Content starts

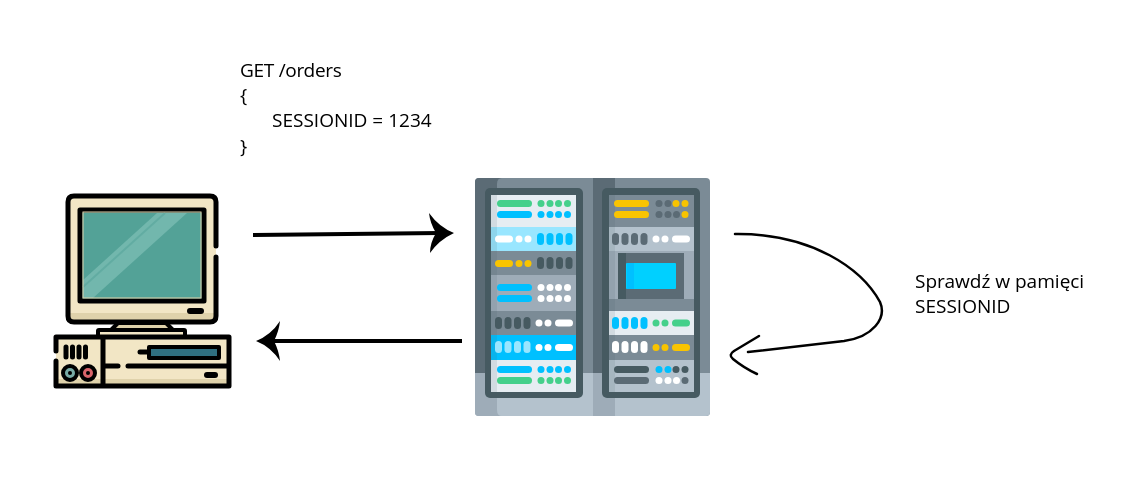
<!DOCTYPE html>
<html lang="pl">
<head>
<meta charset="utf-8">
<title>SESSIONID</title>
<style>
:root {
  --ink: #000; --paper: #fff;
  --cream: #f2e6c5; --cream-shade: #dfd2ab; --teal: #53a297; --teal-light: #72b7ad;
  --drive: #2f6f80; --knob-teal: #78aba5; --knob-red: #d9656b;
  --steel: #7b8b96; --steel-dark: #5b6b75; --frame: #465a61;
  --silver: #b4c2cd; --silver-dark: #9eacb8; --pale: #e6edf2;
  --blue: #00c0ff; --cyan: #00d0ff; --sky: #99e6ff; --green: #44d08b; --amber: #f9c400; --white: #fff;
}
* { box-sizing: border-box; }
html, body { margin: 0; }
body { background: var(--paper); }
.diagram {
  position: relative; width: 1146px; height: 478px; overflow: hidden;
  background: var(--paper); color: var(--ink);
  font: 400 19px/25.2px "Open Sans", "Noto Sans", sans-serif;
}
.drawing { position: absolute; inset: 0; display: block; }
.request, .check { position: absolute; margin: 0; white-space: nowrap; }
.request { left: 240px; top: 58px; }
.request span { display: block; }
.request .verb { letter-spacing: -.3px; }
.request .field { padding-left: 32px; }
.check { left: 915px; top: 269px; }
.outline { stroke: var(--ink); stroke-width: 5; stroke-linejoin: round; stroke-linecap: round; }
.thin { stroke-width: 4; }
.line { fill: none; stroke: var(--ink); }
.steel { color: var(--steel-dark); } .dark { color: var(--frame); }
.blue { color: var(--blue); } .cyan { color: var(--cyan); } .sky { color: var(--sky); }
.green { color: var(--green); } .amber { color: var(--amber); } .white { color: var(--white); }
.pale { color: var(--pale); }
.lights use { fill: currentColor; }
</style>
</head>
<body>
<main class="diagram">
  <svg class="drawing" width="1146" height="478" viewBox="0 0 1146 478" aria-hidden="true">
    <defs>
      <rect id="bar" width="35" height="7" rx="3.5"/>
      <rect id="pill" width="18" height="7" rx="3.5"/>
      <circle id="dot" r="3.5"/>
      <g id="pair"><use href="#dot"/><use href="#dot" x="9"/></g>
      <g id="quad"><use href="#pair"/><use href="#pair" x="17.5"/></g>
      <rect id="slot" width="7" height="12" rx="3.5"/>
      <g id="slots"><use href="#slot"/><use href="#slot" x="9.5"/><use href="#slot" x="19"/><use href="#slot" x="28.5"/></g>
      <g id="tail"><use href="#pair"/><use href="#pill" x="16" y="-3.5"/></g>
      <g id="head"><use href="#pill" y="-3.5"/><use href="#pair" x="24"/></g>
    </defs>

    <g id="computer">
      <g id="monitor">
        <rect x="68" y="197" width="148" height="125" rx="6" fill="var(--cream)"/>
        <path d="M70 313H214V318Q214 321 210 321H74Q70 321 70 317Z" fill="var(--cream-shade)"/>
        <path class="outline" fill="none" d="M216 246V202Q216 196 210 196H74Q68 196 68 202V316Q68 322 74 322H210Q216 322 216 316V257"/>
        <rect class="outline" x="80" y="210" width="124" height="91" fill="var(--teal)"/>
        <path d="M83 280 157 213H187L93 298H83Z" fill="var(--teal-light)"/>
        <path d="M83 287 165 213" fill="none" stroke="var(--teal)" stroke-width="2" opacity=".5"/>
        <rect x="83" y="212" width="118" height="86" fill="none" stroke="var(--cream-shade)"/>
        <rect x="187" y="308" width="17" height="6" rx="3"/>
      </g>
      <g id="stand">
        <path class="outline thin" fill="var(--cream-shade)" d="M118 323H166L174 331H110Z"/>
        <rect class="outline thin" x="98" y="330" width="87" height="8" rx="1" fill="var(--cream)"/>
      </g>
      <g id="case">
        <rect x="56" y="337" width="173" height="50" fill="var(--cream)"/>
        <rect x="57" y="379" width="171" height="7" fill="var(--cream-shade)"/>
        <path class="outline" fill="none" d="M56 351V337H229V386H56V361M103 339V384M105 366H118M128 366H226"/>
        <path class="outline" fill="none" d="M66 347V357M72.500 347V357M79 347V357M85.500 347V357" stroke-width="4"/>
        <rect class="outline thin" x="149" y="347" width="70" height="11" fill="var(--drive)"/>
        <path class="outline" d="M140 352H147"/>
        <g class="outline thin">
          <circle cx="70" cy="373" r="7" fill="var(--knob-teal)"/>
          <circle cx="88" cy="373" r="7" fill="var(--knob-red)"/>
        </g>
        <circle cx="70" cy="373" r="2"/><circle cx="88" cy="373" r="2"/>
        <rect x="204" y="372" width="14" height="6" rx="3"/>
      </g>
    </g>

    <g id="server">
      <rect x="475" y="178" width="235" height="238" rx="4" fill="var(--steel)"/>
      <path d="M479 178H502Q497 178 497 184V373H475V182Q475 178 479 178ZM593 178H615V373H593Z" fill="var(--steel-dark)"/>
      <path d="M475 373H710V412Q710 416 706 416H479Q475 416 475 412Z" fill="var(--silver)"/>
      <path d="M475 373H497V410Q497 416 502 416H479Q475 416 475 412ZM593 373H615V416H593Z" fill="var(--silver-dark)"/>
      <g id="doors" fill="var(--frame)">
        <rect x="485" y="188" width="98" height="210" rx="5"/>
        <rect x="602" y="188" width="98" height="210" rx="5"/>
      </g>

      <g id="left-rack">
        <rect x="491" y="195" width="85" height="32" fill="var(--pale)"/>
        <rect x="491" y="227" width="85" height="24" fill="var(--sky)"/>
        <rect x="491" y="251" width="85" height="24" fill="var(--steel)"/>
        <rect x="491" y="275" width="85" height="36" fill="var(--silver-dark)"/>
        <rect x="491" y="311" width="85" height="24" fill="var(--steel)"/>
        <rect x="491" y="335" width="85" height="25" fill="var(--blue)"/>
        <rect x="491" y="360" width="85" height="32" fill="var(--pale)"/>
        <path d="M491 195H497V392H491Z" fill="var(--frame)" opacity=".12"/>
        <g class="lights">
          <g class="green"><use href="#bar" x="497" y="200"/><use href="#quad" x="541" y="203.500"/></g>
          <g class="blue"><use href="#bar" x="497" y="211"/><use href="#quad" x="541" y="214.500"/></g>
          <g class="white"><use href="#head" x="495" y="239"/></g>
          <g class="blue"><use href="#slots" x="537" y="233"/></g>
          <g class="amber"><use href="#head" x="495" y="263.500"/></g>
          <g class="dark"><use href="#slots" x="537" y="257"/></g>
          <g class="blue"><use href="#bar" x="497" y="284"/><use href="#bar" x="497" y="295"/></g>
          <g class="white"><use href="#quad" x="541" y="287.500"/><use href="#quad" x="541" y="298.500"/></g>
          <g class="dark"><use href="#slots" x="495" y="317"/></g>
          <g class="white"><use href="#tail" x="539" y="323"/></g>
          <g class="sky"><use href="#slots" x="495" y="341"/></g>
          <g class="white"><use href="#tail" x="539" y="347.500"/></g>
          <g class="blue"><use href="#bar" x="497" y="366"/><use href="#quad" x="541" y="369.500"/></g>
          <g class="green"><use href="#bar" x="497" y="377"/><use href="#quad" x="541" y="380.500"/></g>
        </g>
      </g>

      <g id="right-rack">
        <rect x="609" y="195" width="85" height="32" fill="var(--steel)"/>
        <rect x="609" y="227" width="85" height="72" fill="var(--silver)"/>
        <rect x="609" y="251" width="85" height="48" fill="var(--silver-dark)"/>
        <rect x="609" y="299" width="85" height="12" fill="var(--steel)"/>
        <rect x="609" y="311" width="85" height="24" fill="var(--pale)"/>
        <rect x="609" y="335" width="85" height="25" fill="var(--steel)"/>
        <rect x="609" y="360" width="85" height="32" fill="var(--silver)"/>
        <path d="M609 195H615V392H609Z" fill="var(--frame)" opacity=".12"/>
        <rect x="618" y="253" width="66" height="46" fill="var(--steel-dark)"/>
        <path d="M618 253H626V299H618Z" fill="var(--frame)"/>
        <rect x="626" y="263" width="50" height="26" rx="1" fill="var(--cyan)"/>
        <path d="M627 263H634V289H627Z" fill="var(--blue)"/>
        <g class="lights">
          <g class="amber"><use href="#bar" x="614" y="200"/><use href="#bar" x="614" y="211"/><use href="#pair" x="676" y="203.500"/><use href="#dot" x="685" y="214.500"/></g>
          <g class="steel"><use href="#pair" x="659" y="203.500"/><use href="#pair" x="659" y="214.500"/><use href="#dot" x="676.500" y="214.500"/></g>
          <g class="steel"><use href="#slots" x="612" y="233"/></g>
          <g class="white"><use href="#tail" x="656" y="239"/></g>
          <g class="blue"><use href="#slots" x="612" y="317"/></g>
          <g class="green"><use href="#tail" x="656" y="323"/></g>
          <g class="white"><use href="#slots" x="612" y="341"/></g>
          <g class="amber"><use href="#tail" x="656" y="347.500"/></g>
          <g class="steel"><use href="#bar" x="614" y="377"/><use href="#dot" x="685" y="380.500"/></g>
          <g class="dark"><use href="#bar" x="614" y="366"/><use href="#pair" x="676" y="369.500"/></g>
          <g class="blue"><use href="#pair" x="659" y="369.500"/></g>
          <g class="white"><use href="#pair" x="659" y="380.500"/><use href="#dot" x="676.500" y="380.500"/></g>
        </g>
      </g>
    </g>

    <g id="arrows">
      <path class="line" stroke-width="4" d="M253 235 440 233"/>
      <path d="M454 233Q439 240 430 253Q430 243 436 233Q430 223 429 213Q439 227 454 233Z"/>
      <path class="line" stroke-width="4" d="M462 341H270"/>
      <path d="M256 341Q271 335 280 321Q279 331 274 341Q279 351 280 361Q271 347 256 341Z"/>
      <g class="line" stroke-width="2.500" stroke-linecap="round" stroke-linejoin="round">
        <path d="M735 234C812 233 862 269 880 302C887 318 873 337 844 341L748 352"/>
        <path d="M759 336 734 351Q728 355 733 359Q744 368 757 374"/>
      </g>
    </g>
  </svg>

  <p class="request">
    <span class="verb">GET /orders</span>
    <span>{</span>
    <span class="field">SESSIONID = 1234</span>
    <span>}</span>
  </p>
  <p class="check">Sprawdź w pamięci<br>SESSIONID</p>
</main>
</body>
</html>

Content ends

• WORK TO BE COMPLETED: Give again, word for word, every line from the top of the data through the line with "--silver: #b4c2cd; --silver-dark: #9eacb8;", both ends included, and exclude the pictures.

• SOLUTION TO THIS EXERCISE:
<!DOCTYPE html>
<html lang="pl">
<head>
<meta charset="utf-8">
<title>SESSIONID</title>
<style>
:root {
  --ink: #000; --paper: #fff;
  --cream: #f2e6c5; --cream-shade: #dfd2ab; --teal: #53a297; --teal-light: #72b7ad;
  --drive: #2f6f80; --knob-teal: #78aba5; --knob-red: #d9656b;
  --steel: #7b8b96; --steel-dark: #5b6b75; --frame: #465a61;
  --silver: #b4c2cd; --silver-dark: #9eacb8; --pale: #e6edf2;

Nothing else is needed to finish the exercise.